Probe Doesn't Include Statements From Other Passengers On
The Federal Aviation Administration
has cleared US Airways of wrongdoing in an investigation of whether
the carrier served alcohol to an already-intoxicated passenger,
which resulted in his death as well as the deaths as a family of
Dana Papst was on a US Airways flight to Albuquerque, NM in
November 2006, and was served alcohol. After disembarking, Papst
got into his vehicle, turned the wrong way on Interstate 25 near
Santa Fe and struck a vehicle three hours later -- killing himself
and five members of a New Mexico family in a head-on collision.
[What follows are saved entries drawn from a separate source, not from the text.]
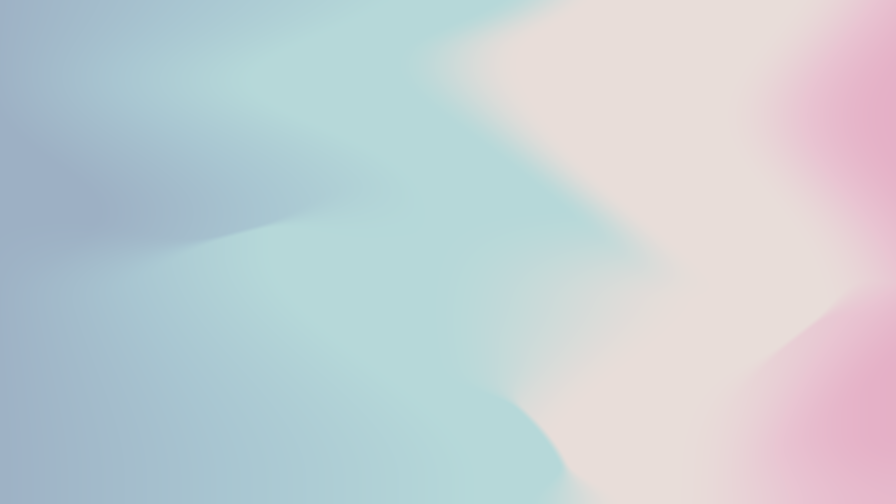
Write a WebGL 2 fragment shader that draws this background.

```glsl
#version 300 es
precision highp float;
// Soft folded pastel gradient: slate and aqua sheets, a cream ribbon and pink glows.

uniform vec2 u_resolution;
out vec4 fragColor;

// Palette, left to right
const vec3 SLATE = vec3(0.615, 0.69, 0.768);
const vec3 MIST  = vec3(0.66, 0.775, 0.82);
const vec3 AQUA  = vec3(0.712, 0.848, 0.851);
const vec3 CREAM = vec3(0.91, 0.867, 0.851);
const vec3 PINK  = vec3(0.912, 0.768, 0.822);
const vec3 ROSE  = vec3(0.898, 0.69, 0.778);

// Places, as fractions of the canvas
const float AQUA_CREST = 0.84;   // height where aqua reaches furthest left
const float SLATE_CREST = 0.58;  // height where slate reaches furthest right
const float RIBBON_BEND = 0.87;  // height of the ribbon's leftmost point
const float RIBBON_SLOPE = 0.68;
const float GLOW_HEIGHT = 0.77;  // centre of the upper pink glow

float bump(float x, float centre, float width) {
    float d = (x - centre) / width;
    return exp(-d * d);
}

// Step centred on zero with the given half width
float softStep(float d, float halfWidth) {
    return smoothstep(-halfWidth, halfWidth, d);
}

// Two-part colour ramp
vec3 ramp(vec3 a, vec3 b, vec3 c, float t) {
    return mix(mix(a, b, clamp(t * 2.0, 0.0, 1.0)), c, clamp(t * 2.0 - 1.0, 0.0, 1.0));
}

// Slate to aqua, as two sheets that meet along a rising fold
float coolAmount(vec2 p) {
    float slateX = 0.13 * bump(p.y, SLATE_CREST, 0.14) - 0.02;
    float aquaX = 0.48 - 0.20 * bump(p.y, AQUA_CREST, 0.13);
    float upper = clamp((p.x - slateX) / (aquaX - slateX), 0.0, 1.0);

    float lowerEnd = mix(0.53, 0.30, smoothstep(0.05, 0.5, p.y));
    float lower = clamp((p.x + 0.02) / (lowerEnd + 0.02), 0.0, 1.0);

    float fold = 0.485 + 0.1 * smoothstep(0.1, 0.42, p.x);
    float blur = 0.006 + 0.09 * (1.0 - smoothstep(0.06, 0.25, p.x))
               + 0.06 * smoothstep(0.29, 0.42, p.x);
    return mix(lower, upper, softStep(p.y - fold, blur));
}

// Cream ribbon above, with a gentle spill of cream below it
float creamAmount(vec2 p) {
    float edge = 0.47 + length(vec2(0.04, RIBBON_SLOPE * (p.y - RIBBON_BEND)))
               + 0.04 * smoothstep(0.9, 1.0, p.y);
    float blur = 0.042 + 0.033 * bump(p.y, RIBBON_BEND, 0.14);
    float ribbon = softStep(p.x - edge, blur);

    float spillEnd = mix(0.62, 0.80, smoothstep(0.1, 0.45, p.y));
    float spill = smoothstep(0.46, spillEnd, p.x) * (1.0 - smoothstep(0.40, 0.60, p.y));

    // Curved crease that cuts the spill near the lower edge
    float crease = 0.64 - 1.65 * p.y * p.y;
    float creaseBlur = 0.006 + 0.05 * (1.0 - smoothstep(0.0, 0.08, p.y))
                     + 0.11 * smoothstep(0.19, 0.30, p.y);
    spill *= softStep(p.x - crease, creaseBlur);
    return 1.0 - (1.0 - ribbon) * (1.0 - spill);
}

// Upper round glow and lower glow behind a slanted fold
float pinkAmount(vec2 p) {
    float start = 0.92 - 0.12 * bump(p.y, GLOW_HEIGHT, 0.22);
    float upper = smoothstep(start, start + 0.2, p.x);

    float below = 0.167 + 1.37 * (p.x - 0.768) - p.y;
    float blur = 0.008 + 0.07 * (1.0 - smoothstep(0.76, 0.88, p.x))
               + 0.10 * smoothstep(0.91, 1.0, p.x);
    float lower = smoothstep(0.74, 1.0, p.x) * softStep(below, blur)
                * mix(0.5, 1.0, smoothstep(0.0, 0.22, below))
                * (0.78 + 0.22 * smoothstep(0.0, 0.14, p.y));
    return max(upper, lower);
}

void main() {
    vec2 p = gl_FragCoord.xy / u_resolution;
    vec3 cool = ramp(SLATE, MIST, AQUA, coolAmount(p));
    vec3 warm = ramp(CREAM, PINK, ROSE, pinkAmount(p));
    fragColor = vec4(mix(cool, warm, creamAmount(p)), 1.0);
}
```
His
blood alcohol level was four times the legal limit, as ANN reported.
Police said Papst also bought beer at a Bernalillo, NM
convenience store after the flight.
According to the Santa Fe New Mexican, the FAA investigation
included statements from carrier employees, all of whom said they
did not see any indication of intoxication in Papst, but didn't
include any interviews or statements from other passengers on that
flight, who have said Papst appeared to be intoxicated.
FAA spokesman Roland Herwig told the Associated Press says there
would be no official comment available until Monday.
New Mexico Governor Bill Richardson criticized the FAA, saying
the agency should have conducted a more thorough investigation and
says the outcome is not surprising given no passenger testimony was
taken into consideration.
"This tragic incident is an example of why states must be more
involved in regulating the serving of alcohol on airlines that fly
into our state and have a direct impact on the public safety of New
Mexico citizens," he said.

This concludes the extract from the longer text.